An intrathecal pump, also called a “pain pump,” is a drug delivery therapy which may be able to help reduce your chronic pain such as back pain. It works by delivering medication directly to where it’s needed rather than taking it orally. The benefits of intrathecal pumps can be enormous for many patients, however, there are risks involved as well. Only a board-certified pain physician can help you determine whether an intrathecal pump is right for you.

Top Benefits

  • Reduce or Eliminate Pain Medication – Most patients find that they can reduce or eliminate the use of oral pain medication once they have in intrathecal pump implanted.
  • Fewer Side Effects – Intrathecal pumps typically have much fewer side effects when compared to oral pain medication because the medication is more specifically targeted.
  • Flexibility – The dosage of pain medication administered through the pump can be changed as your needs change. If you experience more pain, the medication can be increased and vice-versa.
  • Trial Test – You don’t have to commit to the treatment right away. Patients undergo a trial test to see how it works for them and a decision can be made afterwards.
  • Not Permanent – Unlike some surgeries, like back surgery, getting an intrathecal pump does not have to be permanent. The device can be turned off or removed at a later time.

Intrathecal pumps are often used in combination with other pain management treatment options to provide a comprehensive approach to chronic pain management.


  • Surgical Complication – While rare, surgical complications are still possible.

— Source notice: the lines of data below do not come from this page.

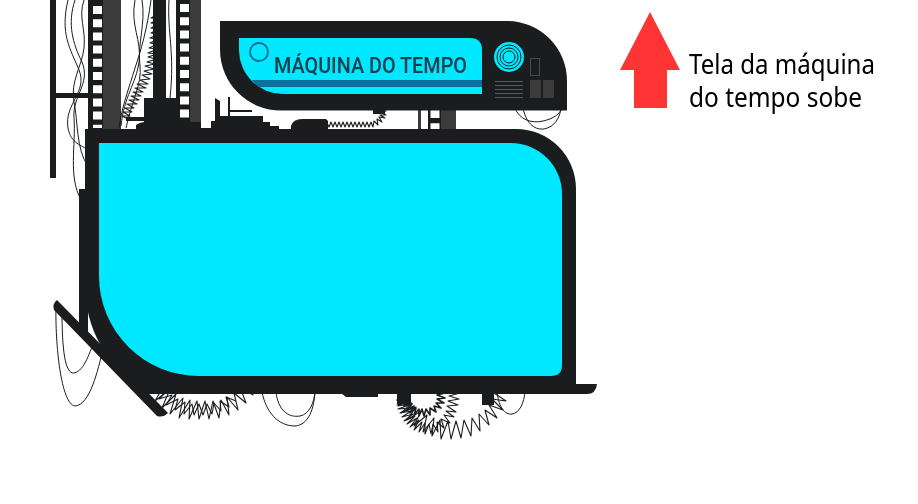
<!DOCTYPE html>
<html lang="pt">
<head>
<meta charset="utf-8">
<title>Máquina do tempo</title>
<style>
:root { --ink: #1b1c1e; --steel: #3b3b3c; --screen: #00e8ff; --stripe: #0f6f9c; --label: #14404f; --arrow: #ff3535; --paper: #fff; }
html, body { margin: 0; background: var(--paper); overflow: hidden; }
svg { display: block; width: 918px; height: 504px; }
.ink { fill: var(--ink); }
.steel { fill: var(--steel); }
.screen { fill: var(--screen); }
.paper { fill: var(--paper); }
.wires { fill: none; stroke: var(--ink); stroke-width: 1; }
.springs { fill: none; stroke: var(--ink); stroke-width: 1.1; stroke-linejoin: round; }
.holes { fill: none; stroke: var(--paper); stroke-width: 9; stroke-dasharray: 8 5.2; }
.panel-title { font: 500 22px Roboto, sans-serif; fill: var(--label); }
.note { font: 27px "Noto Sans", "Open Sans", sans-serif; fill: #000; }
</style>
</head>
<body>
<svg viewBox="0 0 918 504" role="img" aria-label="Máquina do tempo: a tela sobe">
  <g id="rails">
    <rect class="steel" x="88" width="33" height="132"/>
    <rect class="ink" x="88" width="15" height="132"/>
    <path class="holes" d="M97.500 6V128"/>
    <rect class="steel" x="176" width="25" height="132"/>
    <rect class="ink" x="176" width="14" height="132"/>
    <path class="holes" d="M184.500 4V128"/>
    <rect class="ink" x="153" width="13" height="130"/>
    <rect class="ink" x="144" y="98" width="33" height="26"/>
    <rect class="steel" x="418" y="108" width="3" height="24"/>
    <rect class="steel" x="428" y="108" width="28" height="24"/>
    <rect class="ink" x="428" y="108" width="13" height="24"/>
    <path class="holes" d="M435 110V131"/>
    <rect class="ink" x="50" width="6" height="178"/>
    <rect class="ink" x="52" y="93" width="38" height="5"/>
    <rect class="ink" x="126" y="117" width="22" height="4"/>
  </g>

  <g id="cables" class="wires">
    <path d="M68 0C60 34 70 48 79 70C88 92 64 104 68 128C71 144 82 145 88 150"/>
    <path d="M75 0C67 24 73 44 82 62C91 84 72 96 74 118C76 146 68 176 81 200"/>
    <path d="M84 0C78 18 86 28 84 48C82 66 70 82 74 102C78 120 76 150 88 166"/>
    <path d="M135 0C130 26 142 40 139 62C136 84 124 96 121 126"/>
    <path d="M142 0C146 24 137 44 140 66C142 84 132 100 126 128"/>
    <path d="M151 0C147 30 141 50 135 68C129 88 122 106 119 128"/>
    <path d="M169 0C167 32 175 52 170 98"/>
    <path d="M56 304C55 345 61 404 75 406C90 405 98 370 103 349"/>
    <path d="M62 311C62 350 65 374 74 373C85 371 90 350 95 340"/>
    <path d="M262 392C266 412 278 426 295 426C309 425 314 408 315 392"/>
    <path d="M276 392C278 410 288 418 300 416C310 414 314 402 315 392"/>
    <path d="M497 392C499 408 505 415 512 414C520 413 524 402 525 392"/>
    <path d="M515 108C519 119 531 124 543 121C553 119 560 114 562 108"/>
    <path d="M523 108C526 122 533 130 544 129C555 127 560 117 561 108"/>
  </g>

  <g id="springs" class="springs">
    <path d="M158 14l-7 4 8 1-8 4 8 1-8 4 8 1-8 4 8 1-9 4 8 1-8 4 8 1-9 4 8 1-9 4 9 1-9 3 8 2-9 3 8 2-10 2 9 3-10 2 8 3-10 1 8 4-10 1 8 4-11 0 9 4-11 0 8 4-10 0 8 4-10 0 8 4-10 0 8 4-10 0 7 4-9 0 7 4-9 0 7 4-8 0 6 3"/>
    <path d="M327 123l2 4 2-5 2 5 2-5 2 5 2-5 2 5 2-5 2 5 2-5 2 5 2-5 2 5 2-5 2 5 2-5 2 5 2-5 2 5 2-5 2 5 2-5 2 5 1-6 4 4-1-6 5 3-3-5 6 1-5-3 6 0-6-3 6-1-6-2"/>
    <path d="M146 386l13-7-9 14 15-9-10 17 15-12-8 19 14-14-6 20 13-16-4 20 11-18-1 19 8-18 2 18 6-18 4 18 4-18 6 17 2-18 8 15-2-18 11 13-4-17 12 10-6-16 13 8-8-14 13 5-9-11"/>
    <path d="M152 384l10 3-9 5 14-1-8 8 13-4-6 10 12-6-3 11 10-8-1 12 8-10 2 11 5-11 4 11 4-11 5 10 2-11 7 8-1-10 9 6-3-10 10 4"/>
    <path d="M396 400l12 1-11 4 12 0-11 4 12-1-10 5 11-2-9 6 11-3-9 7 11-5-8 8 10-6-7 9 9-7-5 10 8-8-3 10 6-9 0 11 4-10 2 10 2-10 5 8-1-10 7 6-3-9 9 4-6-8 10 2-8-6 10 1-9-6 11-1-10-4 11-2-10-3 11-3-10-2 11-4-11-1 11-4-11 0 11-4-11 0"/>
    <path d="M397 398l11 2-10 6 14-3-11 10 15-6-9 13 14-9-7 15 13-11-4 17 11-14-2 18 8-16 1 19 7-18 3 18 5-18 5 17 3-18 7 16 1-18 8 13-1-17 10 11-4-15 12 8-8-13 14 5-11-11 14 2-12-8 13-1-11-6"/>
    <path stroke-width="1.600" d="M401 394l7 2-7 2 8 1-7 3 8 0-6 4 8-2-5 6 7-4-4 7 6-5-2 7 5-6 0 7 3-7 2 7 2-7 4 6 0-7 6 4-2-6 7 2-5-5 8 0-7-4 8-1-8-3 8-2-7-2"/>
  </g>

  <g id="machine-frame">
    <rect class="ink" x="79" y="189" width="9" height="146"/>
    <path class="ink" d="M85 129H516A60 60 0 0 1 576 189V384H597Q596 394 587 394H142L139 386H140C108 366 85 330 85 285Z"/>
    <path class="ink" d="M54 310Q52 304 57 300L168 413Q163 418 157 416Z"/>
    <path class="screen" d="M99 143H511A51 51 0 0 1 562 194V365Q562 376 551 376H199A100 100 0 0 1 99 276Z"/>
    <path class="ink" d="M341 393H378V397H346Z"/>
    <rect class="ink" x="397" y="392" width="14" height="12"/>
    <rect class="ink" x="482" y="392" width="12" height="13"/>
  </g>

  <g id="deck-parts" class="ink">
    <path d="M136 130V125Q140 122 146 122H201V130Z"/>
    <path d="M201 130V128H211V121H219V116H263V122H270V126H279V130Z"/>
    <path d="M215 98L220 101V121H215Z"/>
    <path d="M228 97H230V110H252V112H230V118H228Z"/>
    <path d="M291 131V126Q293 119 302 119H326L328 121V131Z"/>
    <rect x="373" y="108" width="12" height="6"/>
  </g>

  <g id="title-panel">
    <path class="ink" d="M220 21H507A60 60 0 0 1 567 81V110.500H281A61 61 0 0 1 220 50Z"/>
    <path class="screen" d="M239 38H470Q482 38 482 50V94H283A44 44 0 0 1 239 50Z"/>
    <path fill="var(--stripe)" d="M252 80H482V87H259Q255 84 252 80Z"/>
    <circle cx="259" cy="52" r="9" fill="none" stroke="var(--stripe)" stroke-width="2"/>
    <text class="panel-title" x="274" y="73" textLength="193" lengthAdjust="spacingAndGlyphs">MÁQUINA DO TEMPO</text>
    <g id="speaker">
      <circle class="screen" cx="509" cy="57" r="15"/>
      <g fill="none" stroke="var(--ink)" stroke-width="1">
        <circle cx="509" cy="57" r="12"/>
        <circle cx="509" cy="57" r="9"/>
        <circle cx="509" cy="57" r="6"/>
      </g>
    </g>
    <path d="M495 81.500H523M495 85.500H523M495 89.500H523M495 93.500H523M495 97.500H523" stroke="#55585b"/>
    <rect x="530.500" y="58.500" width="9" height="17" fill="none" stroke="#4a4b4d"/>
    <rect class="steel" x="530" y="80" width="11" height="18"/>
    <rect class="steel" x="543" y="80" width="11" height="18"/>
  </g>

  <g id="direction-note">
    <polygon fill="var(--arrow)" points="650,12 680,70 667,70 667,108 634,108 634,70 620,70"/>
    <text class="note" x="689" y="74" textLength="186" lengthAdjust="spacingAndGlyphs">Tela da máquina</text>
    <text class="note" x="689" y="107" textLength="173" lengthAdjust="spacingAndGlyphs">do tempo sobe</text>
  </g>
</svg>
</body>
</html>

Some potential complications include an infection or spinal fluid leak.
  • Inflammation – Some patients report inflammation in the area around the catheter.
  • Device Malfunction – It the device malfunctions, surgery may be needed to fix it. Some possible malfunctions include a broken catheter or the pump moving within the body. However, these are rare occurrences.

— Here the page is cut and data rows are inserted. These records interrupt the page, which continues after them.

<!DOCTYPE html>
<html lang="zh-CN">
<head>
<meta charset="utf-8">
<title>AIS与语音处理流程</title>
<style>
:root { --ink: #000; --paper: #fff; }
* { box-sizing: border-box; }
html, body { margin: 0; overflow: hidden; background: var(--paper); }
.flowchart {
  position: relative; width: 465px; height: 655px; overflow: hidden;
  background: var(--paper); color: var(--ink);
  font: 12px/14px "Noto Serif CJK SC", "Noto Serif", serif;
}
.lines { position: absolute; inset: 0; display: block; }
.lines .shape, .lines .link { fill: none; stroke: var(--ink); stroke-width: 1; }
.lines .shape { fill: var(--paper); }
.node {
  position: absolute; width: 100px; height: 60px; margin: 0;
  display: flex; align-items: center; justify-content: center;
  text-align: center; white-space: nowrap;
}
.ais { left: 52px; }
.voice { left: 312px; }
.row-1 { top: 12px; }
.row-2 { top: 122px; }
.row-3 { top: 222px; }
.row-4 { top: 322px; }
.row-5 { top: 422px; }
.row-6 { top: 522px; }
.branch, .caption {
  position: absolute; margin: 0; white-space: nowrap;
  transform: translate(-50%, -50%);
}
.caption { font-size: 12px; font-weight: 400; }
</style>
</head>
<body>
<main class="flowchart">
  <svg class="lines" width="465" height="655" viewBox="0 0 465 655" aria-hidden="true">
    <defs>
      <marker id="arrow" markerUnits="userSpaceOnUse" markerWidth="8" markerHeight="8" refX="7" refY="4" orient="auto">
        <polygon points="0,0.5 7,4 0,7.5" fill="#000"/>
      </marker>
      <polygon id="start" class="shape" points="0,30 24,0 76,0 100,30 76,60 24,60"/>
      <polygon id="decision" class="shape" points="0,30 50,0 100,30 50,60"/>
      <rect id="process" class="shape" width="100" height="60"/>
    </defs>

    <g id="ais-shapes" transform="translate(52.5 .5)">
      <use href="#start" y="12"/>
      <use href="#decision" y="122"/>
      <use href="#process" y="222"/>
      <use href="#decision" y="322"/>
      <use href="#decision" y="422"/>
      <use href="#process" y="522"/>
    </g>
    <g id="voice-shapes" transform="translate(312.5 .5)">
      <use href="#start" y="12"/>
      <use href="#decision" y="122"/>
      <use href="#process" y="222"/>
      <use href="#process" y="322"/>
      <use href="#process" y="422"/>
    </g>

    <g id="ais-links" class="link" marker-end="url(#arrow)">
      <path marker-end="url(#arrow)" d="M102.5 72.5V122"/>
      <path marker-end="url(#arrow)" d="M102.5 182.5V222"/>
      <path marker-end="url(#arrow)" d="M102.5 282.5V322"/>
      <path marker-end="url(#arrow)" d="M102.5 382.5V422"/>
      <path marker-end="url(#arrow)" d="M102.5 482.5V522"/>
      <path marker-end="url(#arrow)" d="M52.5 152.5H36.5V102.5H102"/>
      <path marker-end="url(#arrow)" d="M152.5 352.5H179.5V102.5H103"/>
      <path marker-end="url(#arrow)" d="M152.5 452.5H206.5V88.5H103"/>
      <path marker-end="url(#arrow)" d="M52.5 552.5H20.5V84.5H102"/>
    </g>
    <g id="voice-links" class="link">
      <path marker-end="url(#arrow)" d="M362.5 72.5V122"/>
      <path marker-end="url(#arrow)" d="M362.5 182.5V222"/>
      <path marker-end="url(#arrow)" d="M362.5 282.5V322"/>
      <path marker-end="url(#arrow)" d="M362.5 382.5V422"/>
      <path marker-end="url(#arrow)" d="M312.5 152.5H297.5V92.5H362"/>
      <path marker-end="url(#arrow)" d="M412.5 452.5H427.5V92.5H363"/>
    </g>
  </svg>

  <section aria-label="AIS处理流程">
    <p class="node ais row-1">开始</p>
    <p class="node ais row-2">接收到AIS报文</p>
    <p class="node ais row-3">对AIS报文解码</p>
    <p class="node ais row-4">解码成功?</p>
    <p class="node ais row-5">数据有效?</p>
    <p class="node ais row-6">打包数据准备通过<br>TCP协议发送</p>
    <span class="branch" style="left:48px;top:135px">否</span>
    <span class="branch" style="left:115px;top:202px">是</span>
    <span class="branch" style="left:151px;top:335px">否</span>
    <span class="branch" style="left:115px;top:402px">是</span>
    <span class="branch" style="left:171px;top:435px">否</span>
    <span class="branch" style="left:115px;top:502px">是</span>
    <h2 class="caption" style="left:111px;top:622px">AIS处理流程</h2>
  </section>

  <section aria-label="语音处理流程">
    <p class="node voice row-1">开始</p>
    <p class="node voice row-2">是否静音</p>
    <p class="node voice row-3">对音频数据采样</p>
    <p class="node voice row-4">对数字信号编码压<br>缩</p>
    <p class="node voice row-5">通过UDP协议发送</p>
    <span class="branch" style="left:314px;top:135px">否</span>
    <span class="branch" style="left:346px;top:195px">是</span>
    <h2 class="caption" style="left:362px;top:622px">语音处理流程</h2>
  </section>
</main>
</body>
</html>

Only a board-certified New Jersey pain doctor can help you decide whether an intrathecal pump may be right for you. Contact Garden State Pain Control today if you have any questions or you’d like to book an appointment with one of our experienced New Jersey pain physicians.